Command: ren / rename

  REN / RENAME renames a file/directory or files/directories.


  REN [drive][path][directoryname1 | filename1]
      [directoryname2 | filename2] [/?]
  RENAME [drive][path][directoryname1 | filename1]
      [directoryname2 | filename2] [/?]
      drive           The drive letter, e.g. C:
      path            The directory, e.g. \example\ , complete:
      directoryname1  The name of the old subdirectory,
                      e.g. \dir_old , complete: "C:\example\dir_old"
      directoryname2  The name of the new subdirectory,
                      e.g. dir_new , complete: "dir_new"
      filename1       The old filename, e.g. \old_file.txt
                      complete: "C:\example\old_file.txt"
      filename2       The new filename, e.g. new_file.txt
                      complete: "new_file.txt"


  /?  Shows the help.
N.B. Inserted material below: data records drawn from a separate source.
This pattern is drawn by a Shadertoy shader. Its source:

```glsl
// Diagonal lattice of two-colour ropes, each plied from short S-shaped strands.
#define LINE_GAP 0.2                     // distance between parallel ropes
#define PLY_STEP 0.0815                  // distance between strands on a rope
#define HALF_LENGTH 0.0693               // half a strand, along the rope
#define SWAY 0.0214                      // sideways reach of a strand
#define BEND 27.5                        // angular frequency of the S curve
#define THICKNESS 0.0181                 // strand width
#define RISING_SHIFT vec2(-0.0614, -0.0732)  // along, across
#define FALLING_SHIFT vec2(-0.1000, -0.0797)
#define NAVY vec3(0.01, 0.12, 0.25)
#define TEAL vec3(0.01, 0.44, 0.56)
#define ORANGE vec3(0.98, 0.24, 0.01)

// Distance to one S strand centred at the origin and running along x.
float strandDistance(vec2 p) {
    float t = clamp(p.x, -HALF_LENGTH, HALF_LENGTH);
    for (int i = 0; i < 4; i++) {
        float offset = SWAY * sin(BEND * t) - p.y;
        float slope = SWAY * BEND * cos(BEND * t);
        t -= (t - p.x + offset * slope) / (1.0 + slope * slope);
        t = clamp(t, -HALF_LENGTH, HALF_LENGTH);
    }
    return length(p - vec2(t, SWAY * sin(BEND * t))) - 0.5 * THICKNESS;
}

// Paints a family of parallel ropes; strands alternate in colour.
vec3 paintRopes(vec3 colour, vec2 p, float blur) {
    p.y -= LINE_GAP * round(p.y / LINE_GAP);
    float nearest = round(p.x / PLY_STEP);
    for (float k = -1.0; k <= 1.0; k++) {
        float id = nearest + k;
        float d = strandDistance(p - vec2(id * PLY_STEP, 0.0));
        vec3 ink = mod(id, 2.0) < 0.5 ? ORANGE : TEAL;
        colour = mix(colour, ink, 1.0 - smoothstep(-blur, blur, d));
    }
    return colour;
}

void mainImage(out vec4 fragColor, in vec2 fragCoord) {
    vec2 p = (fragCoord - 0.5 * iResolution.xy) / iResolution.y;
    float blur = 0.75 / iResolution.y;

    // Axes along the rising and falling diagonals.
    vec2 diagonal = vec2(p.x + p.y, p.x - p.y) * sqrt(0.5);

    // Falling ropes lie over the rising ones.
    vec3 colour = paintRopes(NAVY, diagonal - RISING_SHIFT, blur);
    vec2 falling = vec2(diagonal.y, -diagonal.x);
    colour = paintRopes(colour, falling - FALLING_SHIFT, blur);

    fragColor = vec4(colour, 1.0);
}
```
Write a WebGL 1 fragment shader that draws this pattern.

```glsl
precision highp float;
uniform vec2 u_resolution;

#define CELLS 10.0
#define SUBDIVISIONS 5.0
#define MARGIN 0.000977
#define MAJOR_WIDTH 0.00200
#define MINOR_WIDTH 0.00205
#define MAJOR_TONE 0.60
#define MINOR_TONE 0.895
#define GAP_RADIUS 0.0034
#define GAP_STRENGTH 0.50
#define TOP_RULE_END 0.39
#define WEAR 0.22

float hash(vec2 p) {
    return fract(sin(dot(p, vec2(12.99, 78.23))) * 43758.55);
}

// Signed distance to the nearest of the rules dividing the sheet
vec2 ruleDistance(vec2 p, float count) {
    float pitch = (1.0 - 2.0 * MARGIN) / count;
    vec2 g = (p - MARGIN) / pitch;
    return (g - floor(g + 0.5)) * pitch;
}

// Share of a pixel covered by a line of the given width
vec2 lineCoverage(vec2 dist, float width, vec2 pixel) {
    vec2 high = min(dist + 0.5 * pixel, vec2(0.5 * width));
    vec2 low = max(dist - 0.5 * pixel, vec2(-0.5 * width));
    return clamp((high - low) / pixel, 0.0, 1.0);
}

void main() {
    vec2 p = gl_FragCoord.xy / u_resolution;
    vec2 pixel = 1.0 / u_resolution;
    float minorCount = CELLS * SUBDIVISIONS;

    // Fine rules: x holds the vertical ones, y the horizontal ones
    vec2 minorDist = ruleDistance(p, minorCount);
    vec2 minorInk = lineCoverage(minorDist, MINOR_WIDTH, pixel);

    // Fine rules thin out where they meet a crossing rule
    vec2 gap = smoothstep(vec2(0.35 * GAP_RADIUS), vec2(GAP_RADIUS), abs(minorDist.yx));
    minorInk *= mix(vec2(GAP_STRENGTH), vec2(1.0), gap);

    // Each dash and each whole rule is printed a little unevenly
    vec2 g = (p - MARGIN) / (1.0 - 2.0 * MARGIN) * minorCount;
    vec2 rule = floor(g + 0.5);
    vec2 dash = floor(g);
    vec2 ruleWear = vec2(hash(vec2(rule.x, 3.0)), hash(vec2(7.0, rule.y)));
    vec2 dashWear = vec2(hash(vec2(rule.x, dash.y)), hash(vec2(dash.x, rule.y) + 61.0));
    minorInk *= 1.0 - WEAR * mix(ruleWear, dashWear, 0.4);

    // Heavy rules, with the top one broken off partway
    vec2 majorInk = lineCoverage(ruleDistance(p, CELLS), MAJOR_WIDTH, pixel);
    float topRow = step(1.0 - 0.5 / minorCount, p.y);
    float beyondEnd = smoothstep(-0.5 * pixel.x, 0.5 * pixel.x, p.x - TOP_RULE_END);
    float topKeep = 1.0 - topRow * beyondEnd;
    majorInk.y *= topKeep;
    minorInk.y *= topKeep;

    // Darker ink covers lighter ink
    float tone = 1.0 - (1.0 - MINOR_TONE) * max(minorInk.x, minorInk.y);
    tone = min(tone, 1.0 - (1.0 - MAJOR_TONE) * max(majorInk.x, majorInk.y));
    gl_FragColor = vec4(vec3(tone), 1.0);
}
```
  The "destination" must not contain any path specification, the
  "source" file is renamed within the directory it is currently located
  in, see example 2 below. Any wildcards used within "destination" are
  replaced by the corresponding character of the source filename, see
  example 4 below.
  Wildcars are "*" and "?". ? symbolizes ONE character only, e.g.
  "e?ample" means, that only ? can be replaced by any character whereas
  * means that beginning with * all characters are possible e.g. "ex*"
  can be everything from "ex" via "exa" till "exzzz999" or "ex999zzz".
  In pure DOS the directory name must not be longer than 8 letters.
  Filenames use 8.3 means: 8 letters for the name, 3 letters for
  ending, e.g. example1.txt. So a "*" can fill up till maximum 8
  REN is a command internal to and needs no other file
  in order to work.


  Example 1:
    REN file1.txt file2.txt
  Renames file1.txt into file2.txt
  Example 2_
    REN path\file1.txt file2.txt
  Renames path\file1.txt into path\file2.txt
  Example 3:
    REN path\file*.txt *.bak
  Renames all files located within directory path with extension .txt
  and which filename is beginning with file, such as file.txt, filea.txt
  and file99xx.txt, into *.bak files.
  Example 4:
    REN *.DAT A*.*
  Renames all files located within the current directory with extension
  .DAT into files by replacing the very first character of the filename
  by the letter A, all other characters, the file extension and path are
  remain unchanged.
  Example 5:
    REN *.TXT ??b*.bak
  Renames all files located within the current directory with extension
  .TXT into files by replacing the third character of the filename by
  the letter B and the file extension to .BAK, all other characters and
  the file path are remain unchanged.
  Warning: If the source file name consists of one character only, the
  second question mark in the destination pattern is ignored, hence,
  e.g. the file A.TXT is renamed into AB.BAK by this example, what is
  incompatible to MS COMMAND v6.22 (maybe others, too), which embedds
  a space as second character making the file inaccessable, but what is
  exactly the same behaviour of the same MS COMMAND's COPY command.
  Example 6:
    c:                        You are at C:\
    md test1                  You create the directory C:\test1
    cd test1                  You change into directory C:\test1
    md test2                  You create a subdirectory C:\test1\test2
    cd test2                  You change into C:\test1\test2
    echo hallo > text01.txt   You create a file text01.txt inside there
                              So now you have c:\test1\test2\text01.txt
    cd ..                     You go back to C:\test1
    ren test2 test3           Now you have C:\test1\test3 with file
                              text01.txt inside (directory has new name)

See also:

  Copyright © 2004 Robert Platt, updated 2011 and 2022 by W. Spiegl.

  This file is derived from the FreeDOS Spec Command HOWTO.
  See the file H2Cpying for copying conditions.